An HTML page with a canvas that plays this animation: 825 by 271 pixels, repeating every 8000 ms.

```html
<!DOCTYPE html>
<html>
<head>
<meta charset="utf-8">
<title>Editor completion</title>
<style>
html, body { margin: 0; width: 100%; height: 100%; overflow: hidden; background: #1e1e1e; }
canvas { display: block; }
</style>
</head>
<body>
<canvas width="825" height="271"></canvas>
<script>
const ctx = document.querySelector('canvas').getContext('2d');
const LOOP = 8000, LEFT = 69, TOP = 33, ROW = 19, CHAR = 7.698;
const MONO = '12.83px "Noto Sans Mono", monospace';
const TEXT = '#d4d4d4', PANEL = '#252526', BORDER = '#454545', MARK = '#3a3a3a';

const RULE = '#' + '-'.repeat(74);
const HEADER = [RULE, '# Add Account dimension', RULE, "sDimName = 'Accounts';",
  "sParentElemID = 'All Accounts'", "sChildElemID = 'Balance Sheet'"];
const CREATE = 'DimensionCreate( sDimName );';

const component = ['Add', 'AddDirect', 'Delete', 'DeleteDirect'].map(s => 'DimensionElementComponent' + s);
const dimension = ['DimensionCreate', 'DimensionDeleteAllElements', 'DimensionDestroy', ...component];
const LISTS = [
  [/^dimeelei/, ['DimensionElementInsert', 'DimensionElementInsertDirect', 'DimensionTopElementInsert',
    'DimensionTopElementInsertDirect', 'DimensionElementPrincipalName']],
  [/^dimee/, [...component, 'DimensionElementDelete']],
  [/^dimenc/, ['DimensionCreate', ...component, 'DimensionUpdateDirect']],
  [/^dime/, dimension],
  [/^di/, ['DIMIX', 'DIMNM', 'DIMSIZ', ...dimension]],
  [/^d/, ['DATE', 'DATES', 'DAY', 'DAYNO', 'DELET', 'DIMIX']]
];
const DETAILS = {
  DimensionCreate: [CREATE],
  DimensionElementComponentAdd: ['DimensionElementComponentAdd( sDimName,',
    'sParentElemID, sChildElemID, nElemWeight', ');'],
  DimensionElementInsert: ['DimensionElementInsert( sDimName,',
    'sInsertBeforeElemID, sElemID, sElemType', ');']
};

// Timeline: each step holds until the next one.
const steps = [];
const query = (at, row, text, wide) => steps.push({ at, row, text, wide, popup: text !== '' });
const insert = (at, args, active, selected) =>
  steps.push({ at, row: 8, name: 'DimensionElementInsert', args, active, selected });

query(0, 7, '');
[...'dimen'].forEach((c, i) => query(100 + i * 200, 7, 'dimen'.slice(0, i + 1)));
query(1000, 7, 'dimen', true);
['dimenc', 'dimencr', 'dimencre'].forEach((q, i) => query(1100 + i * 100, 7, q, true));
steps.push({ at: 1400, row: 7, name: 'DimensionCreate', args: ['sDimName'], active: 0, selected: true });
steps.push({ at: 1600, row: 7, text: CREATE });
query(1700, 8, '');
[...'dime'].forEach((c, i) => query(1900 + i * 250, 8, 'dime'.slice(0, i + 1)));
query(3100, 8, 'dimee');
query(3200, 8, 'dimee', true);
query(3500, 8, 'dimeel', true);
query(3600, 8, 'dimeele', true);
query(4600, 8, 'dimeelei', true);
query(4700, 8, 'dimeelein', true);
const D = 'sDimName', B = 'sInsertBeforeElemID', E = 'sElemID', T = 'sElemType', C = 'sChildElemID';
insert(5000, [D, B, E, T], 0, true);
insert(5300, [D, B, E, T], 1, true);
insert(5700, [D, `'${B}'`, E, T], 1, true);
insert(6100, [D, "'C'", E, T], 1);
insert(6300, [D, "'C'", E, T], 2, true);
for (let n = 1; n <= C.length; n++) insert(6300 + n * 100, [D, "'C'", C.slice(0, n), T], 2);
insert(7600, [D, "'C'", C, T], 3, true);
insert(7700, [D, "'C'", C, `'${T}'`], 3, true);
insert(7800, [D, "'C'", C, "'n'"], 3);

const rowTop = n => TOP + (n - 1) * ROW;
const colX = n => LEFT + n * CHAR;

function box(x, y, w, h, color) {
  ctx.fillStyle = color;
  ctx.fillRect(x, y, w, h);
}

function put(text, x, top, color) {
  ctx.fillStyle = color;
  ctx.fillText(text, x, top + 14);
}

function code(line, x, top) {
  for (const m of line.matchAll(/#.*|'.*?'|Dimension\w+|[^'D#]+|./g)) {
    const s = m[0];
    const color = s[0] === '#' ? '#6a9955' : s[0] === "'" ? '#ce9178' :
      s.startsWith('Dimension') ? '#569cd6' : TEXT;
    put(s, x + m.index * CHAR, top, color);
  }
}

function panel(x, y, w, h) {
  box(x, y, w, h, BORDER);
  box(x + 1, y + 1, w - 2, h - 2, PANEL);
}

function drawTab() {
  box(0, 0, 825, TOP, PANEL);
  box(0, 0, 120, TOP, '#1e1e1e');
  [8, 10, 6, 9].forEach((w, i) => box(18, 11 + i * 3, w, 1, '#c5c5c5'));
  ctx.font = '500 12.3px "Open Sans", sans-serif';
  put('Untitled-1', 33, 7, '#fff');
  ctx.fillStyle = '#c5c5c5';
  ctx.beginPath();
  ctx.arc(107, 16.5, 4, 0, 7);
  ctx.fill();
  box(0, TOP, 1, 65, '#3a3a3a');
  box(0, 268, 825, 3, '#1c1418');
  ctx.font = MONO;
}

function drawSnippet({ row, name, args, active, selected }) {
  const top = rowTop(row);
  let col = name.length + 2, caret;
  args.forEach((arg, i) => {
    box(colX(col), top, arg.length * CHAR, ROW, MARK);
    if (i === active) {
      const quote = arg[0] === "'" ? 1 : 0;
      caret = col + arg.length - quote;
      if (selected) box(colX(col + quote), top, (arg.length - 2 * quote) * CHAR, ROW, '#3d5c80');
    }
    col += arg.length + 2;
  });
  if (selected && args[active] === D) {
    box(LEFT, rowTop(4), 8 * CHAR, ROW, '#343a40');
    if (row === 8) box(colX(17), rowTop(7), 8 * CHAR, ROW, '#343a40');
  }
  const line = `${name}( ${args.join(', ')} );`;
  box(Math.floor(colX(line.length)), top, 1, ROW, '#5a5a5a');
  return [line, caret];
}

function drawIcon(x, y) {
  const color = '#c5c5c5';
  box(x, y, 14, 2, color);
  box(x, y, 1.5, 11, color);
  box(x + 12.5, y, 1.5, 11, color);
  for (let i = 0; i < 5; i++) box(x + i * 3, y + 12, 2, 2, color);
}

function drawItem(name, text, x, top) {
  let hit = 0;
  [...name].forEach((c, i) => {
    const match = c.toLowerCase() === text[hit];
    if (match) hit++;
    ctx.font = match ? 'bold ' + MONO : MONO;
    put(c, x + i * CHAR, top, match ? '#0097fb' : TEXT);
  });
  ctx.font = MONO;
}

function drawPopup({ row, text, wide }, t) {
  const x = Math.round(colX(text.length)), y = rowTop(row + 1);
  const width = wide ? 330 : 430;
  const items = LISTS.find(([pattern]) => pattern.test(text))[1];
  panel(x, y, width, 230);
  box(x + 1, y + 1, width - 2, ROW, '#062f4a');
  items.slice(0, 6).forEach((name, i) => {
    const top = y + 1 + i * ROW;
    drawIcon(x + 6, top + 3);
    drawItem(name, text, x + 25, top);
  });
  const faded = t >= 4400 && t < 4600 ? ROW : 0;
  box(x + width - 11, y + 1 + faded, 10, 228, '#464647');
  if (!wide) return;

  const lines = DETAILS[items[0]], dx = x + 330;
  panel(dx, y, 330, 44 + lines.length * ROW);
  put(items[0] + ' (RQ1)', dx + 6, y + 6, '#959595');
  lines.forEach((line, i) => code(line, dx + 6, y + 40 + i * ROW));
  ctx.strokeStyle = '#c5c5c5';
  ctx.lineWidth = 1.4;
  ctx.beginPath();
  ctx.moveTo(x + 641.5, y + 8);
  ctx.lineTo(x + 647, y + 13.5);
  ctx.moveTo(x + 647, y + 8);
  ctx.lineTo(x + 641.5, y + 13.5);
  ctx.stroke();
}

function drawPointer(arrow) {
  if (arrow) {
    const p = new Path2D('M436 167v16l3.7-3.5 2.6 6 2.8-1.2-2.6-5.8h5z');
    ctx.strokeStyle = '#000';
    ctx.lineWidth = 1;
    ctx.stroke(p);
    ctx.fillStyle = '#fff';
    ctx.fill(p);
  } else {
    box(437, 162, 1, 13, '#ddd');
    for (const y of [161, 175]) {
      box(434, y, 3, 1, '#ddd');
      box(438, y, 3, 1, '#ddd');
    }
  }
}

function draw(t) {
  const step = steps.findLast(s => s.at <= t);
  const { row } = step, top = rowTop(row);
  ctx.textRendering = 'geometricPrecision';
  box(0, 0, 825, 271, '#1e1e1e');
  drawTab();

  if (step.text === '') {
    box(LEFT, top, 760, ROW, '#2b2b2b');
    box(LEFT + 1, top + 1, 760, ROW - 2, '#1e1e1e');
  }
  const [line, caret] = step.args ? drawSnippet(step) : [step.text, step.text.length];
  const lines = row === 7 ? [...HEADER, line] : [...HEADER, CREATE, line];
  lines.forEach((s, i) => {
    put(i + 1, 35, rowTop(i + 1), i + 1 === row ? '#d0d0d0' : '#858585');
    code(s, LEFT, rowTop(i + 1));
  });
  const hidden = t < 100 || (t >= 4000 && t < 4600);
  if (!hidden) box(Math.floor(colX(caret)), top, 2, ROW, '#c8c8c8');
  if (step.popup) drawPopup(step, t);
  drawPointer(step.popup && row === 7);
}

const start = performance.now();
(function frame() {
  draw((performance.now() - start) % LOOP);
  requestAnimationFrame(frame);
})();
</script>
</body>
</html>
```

Problem
The answer should be a single number: how many lines of the entries hold "rowTop".

Output
8